|Title||Elucidation of factors associated with the maturity related decline in degradability of big bluestem cell wall|
|Publication Type||Journal Article|
|Year of Publication||1996|
|Authors||Titgemeyer, EC, Cochran, RC, Towne, EG, Armendariz, CK, Olson, KC|
|Journal||Journal of Animal Science|

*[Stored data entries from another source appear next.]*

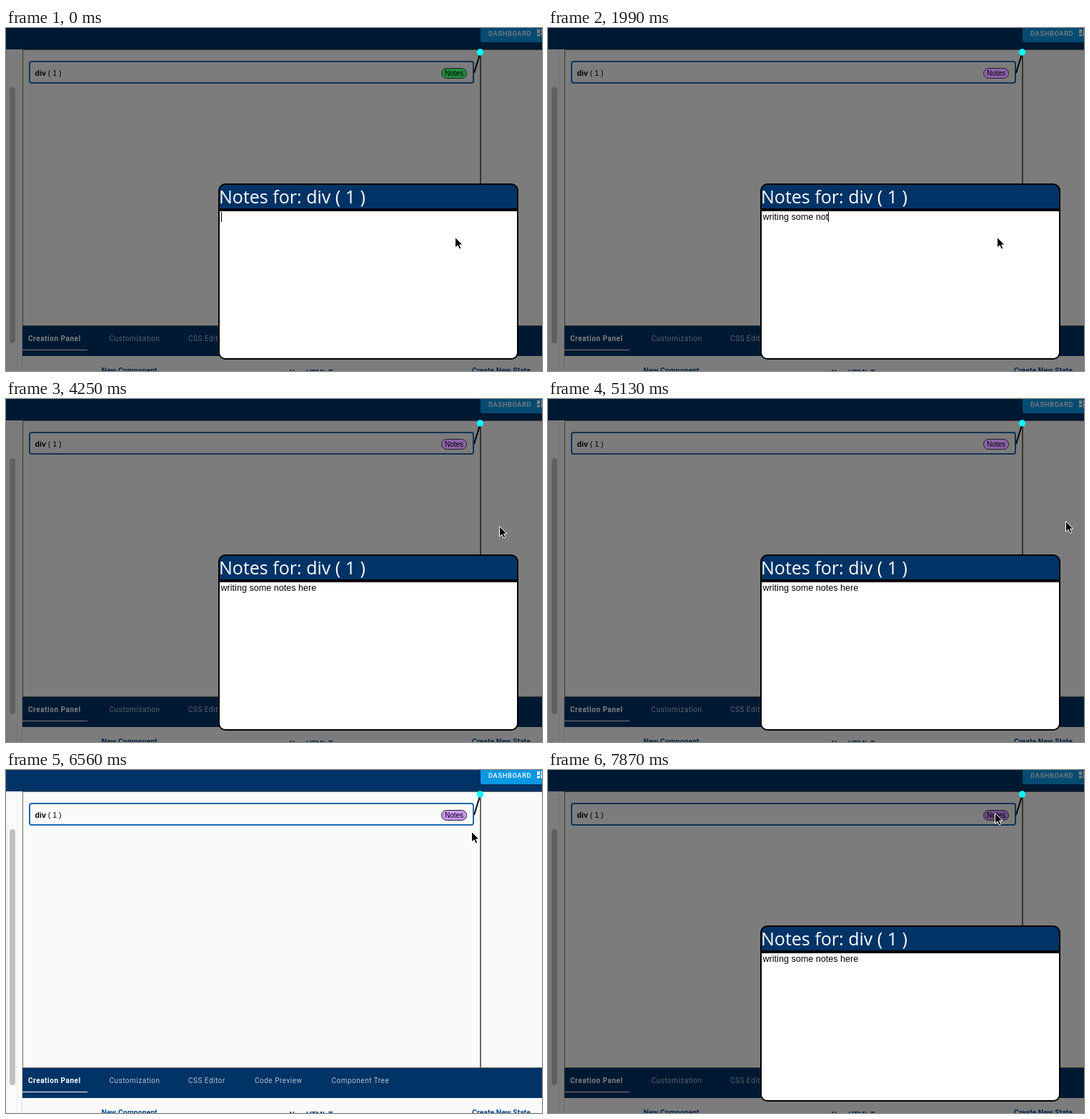
Animation, 750 px wide and 481 px high, one loop 8 s. Source, as an HTML page:

```html
<!DOCTYPE html>
<html lang="en">
<head>
<meta charset="utf-8">
<title>Component notes</title>
<style>
  html, body { margin: 0; width: 100%; height: 100%; overflow: hidden; background: #fafafa; }
  svg { position: absolute; left: 0; top: 0; display: block; }
  .ui { font-family: Roboto, sans-serif; }
  .arial { font-family: "Liberation Sans", Arial, sans-serif; }
  .tab { font-size: 10px; letter-spacing: .5px; fill: #b3c2d1; }
  .tab.on { font-weight: 700; letter-spacing: .55px; fill: #fff; }
  .head { font-size: 10.5px; font-weight: 700; fill: #0d4a8c; }
  #note {
    position: absolute; left: 300.5px; top: 257px; height: 16px;
    font: 12.6px/16px "Liberation Sans", Arial, sans-serif; white-space: pre; color: #000;
  }
  #caret { display: inline-block; width: 1px; height: 14px; margin-right: -1px; background: #000; vertical-align: top; margin-top: 1px; }
</style>
</head>
<body>
<svg width="750" height="481" viewBox="0 0 750 481">
  <rect width="750" height="481" fill="#fafafa"/>

  <!-- side scrollbar -->
  <path d="M2.5 30V481M15.5 30V481" stroke="#ececec"/>
  <rect x="5" y="83" width="8" height="359" rx="4" fill="#c1c1c1"/>

  <!-- top bar -->
  <rect width="750" height="30" fill="#003366"/>
  <rect x="664" y="-10" width="100" height="30" rx="3" fill="#0a97e4"/>
  <text class="ui" x="675" y="11" font-size="9.2" font-weight="500" letter-spacing=".7" fill="#fff">DASHBOARD</text>
  <path d="M743 2h4v5h-4zM743 8.500h4v3h-4zM748.500 2h4v3h-4zM748.500 6h4v5.500h-4z" fill="#fff"/>

  <!-- canvas -->
  <path d="M23.500 418V30.500H750M23 417.500H750" fill="none" stroke="#6f6f62"/>
  <path d="M664 34V417" stroke="#6a6a5e" stroke-width="2"/>
  <rect x="33" y="47" width="621" height="30" rx="3" fill="#fafafa" stroke="#1b6aad" stroke-width="2"/>
  <text class="arial" x="40.500" y="67" font-size="10.600"><tspan font-weight="700">div</tspan> ( 1 )</text>
  <path d="M655 63L663 37" stroke="#000" stroke-width="2"/>

  <!-- bottom panel -->
  <rect x="23" y="418" width="727" height="42" fill="#003366"/>
  <path d="M22.500 418V481" stroke="#d5d5d5"/>
  <path d="M23 451.500H114" stroke="#fff"/>
  <g class="ui">
    <text class="tab on" x="31" y="439">Creation Panel</text>
    <text class="tab" x="144.500" y="439">Customization</text>
    <text class="tab" x="255" y="439">CSS Editor</text>
    <text class="tab" x="348" y="439">Code Preview</text>
    <text class="tab" x="455.500" y="439">Component Tree</text>
    <text class="head" x="133.500" y="484">New Component</text>
    <text class="head" x="396.500" y="487">New HTML Tag:</text>
    <text class="head" x="652" y="484">Create New State</text>
  </g>

  <rect class="modal" width="750" height="481" opacity=".5"/>
  <circle cx="663.500" cy="34" r="4.700" fill="#0ff"/>
  <rect id="chip" x="609.500" y="56.500" width="35" height="14" rx="7" stroke="#222"/>
  <text class="arial" x="614" y="67" font-size="10">Notes</text>

  <g class="modal">
    <rect x="298" y="219" width="418" height="245" rx="9" fill="#fff"/>
    <path d="M298 254V228a9 9 0 0 1 9-9H707a9 9 0 0 1 9 9V254z" fill="#003366"/>
    <rect x="298" y="253" width="418" height="4"/>
    <rect x="298" y="219" width="418" height="245" rx="9" fill="none" stroke="#000" stroke-width="2"/>
    <text x="298" y="246" font-family="'Open Sans', 'Noto Sans', sans-serif" font-size="25" fill="#fff">Notes for: div ( 1 )</text>
  </g>
</svg>

<div id="note" class="modal"><span id="typed"></span><span id="caret"></span></div>

<svg width="750" height="481" viewBox="0 0 750 481">
  <path id="arrow" d="M.5 .5V15L4 11.900L6.300 17L8.800 15.900L6.600 11H11z" fill="#000" stroke="#fff" stroke-width="1" stroke-linejoin="round"/>
</svg>

<script>
  const LOOP = 8000, CLOSE = 5550, REOPEN = 7870;
  const NOTE = "writing some notes here";
  const $ = id => document.getElementById(id);
  const modal = document.querySelectorAll(".modal");

  // bursts of typing: first key, last key, updates, length after the burst
  const bursts = [
    [300, 470, 3, 5], [640, 700, 2, 7], [990, 1170, 3, 10], [1340, 1460, 2, 12],
    [1640, 1810, 3, 15], [1990, 2170, 3, 18], [2350, 2760, 5, 23]
  ];
  // pointer moves: first step, last step, updates, x, y
  const moves = [
    [3780, 4070, 6, 690, 178], [4310, 4430, 3, 706, 178], [4670, 4900, 4, 738, 175],
    [5010, 5130, 3, 724, 171], [6330, 6620, 6, 626, 56], [6800, 6970, 4, 625, 60]
  ];
  const caretOn = [[0, 3240], [3780, 4250], [4730, 5130]];

  // share of a stepped change that is done at time t
  function done(t, from, to, n) {
    if (t < from) return 0;
    const k = Math.floor((t - from) / (to - from) * (n - 1) + 1e-6) + 1;
    return Math.min(k, n) / n;
  }
  const ease = p => p * p * (3 - 2 * p);

  function typedLength(t) {
    let len = 0;
    for (const [from, to, n, end] of bursts) len += Math.floor((end - len) * done(t, from, to, n) + 1e-6);
    return len;
  }

  function pointer(t) {
    let x = 628, y = 293;
    for (const [from, to, n, ex, ey] of moves) {
      const p = ease(done(t, from, to, n));
      x += (ex - x) * p;
      y += (ey - y) * p;
    }
    return [Math.round(x), Math.round(y)];
  }

  function chipColor(t) {
    if (t < 300) return "#1f8c3c";
    if (t < CLOSE) return "#8d63ab";
    return t < REOPEN ? "#cc99f7" : "#6b4a82";
  }

  function draw(t) {
    const open = t < CLOSE || t >= REOPEN;
    modal.forEach(el => el.style.visibility = open ? "visible" : "hidden");
    $("typed").textContent = NOTE.slice(0, typedLength(t));
    $("caret").style.opacity = +caretOn.some(([a, b]) => t >= a && t < b);
    $("chip").setAttribute("fill", chipColor(t));
    $("arrow").setAttribute("transform", `translate(${pointer(t)})`);
  }

  const start = performance.now();
  function tick() {
    draw((performance.now() - start) % LOOP);
    requestAnimationFrame(tick);
  }
  tick();
</script>
</body>
</html>
```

Big bluestem (Andropogon gerardii) forage samples were collected from three ungrazed, annually burned pastures at 38, 58, and 97 d after burning. Cell wall material received five treatments: chlorite delignification, chlorite delignification plus alkali extraction, NaOH, NaOCH3 in methanol, or NaBH4. Untreated and treated cell walls were analyzed for carbohydrate composition (glucose, xylose, arabinose, galactose, and uronic acids), acetyl bromide lignin, acid detergent lignin, alkali-labile phenolics (p-coumaric and ferulic acids), acetyl groups, and 24- and 72-h in vitro degradabilities of neutral monosaccharides. A number of compositional features, notably concentrations of xylose, core lignin as measured by acetyl bromide lignin, alkali-labile phenolics, and acetyl groups, were well related to the decline in cell wall degradability that occurred with increasing maturity of big bluestem. p-Coumaric acid increased with increasing maturity to a greater extent than did ferulic acid. Acid detergent lignin was not well related to degradability of the cell wall for either the untreated or chemically treated cell walls. Chemical treatments failed to identify any particular cell wall component as being most inhibitory. However, all treatments improved in vitro degradability of the carbohydrate fraction, indicating that components contributing to the undegradability of big bluestem cell wall are sensitive to chemical alteration. Treatments involving alkali were most effective for improving degradability of big bluestem cell walls.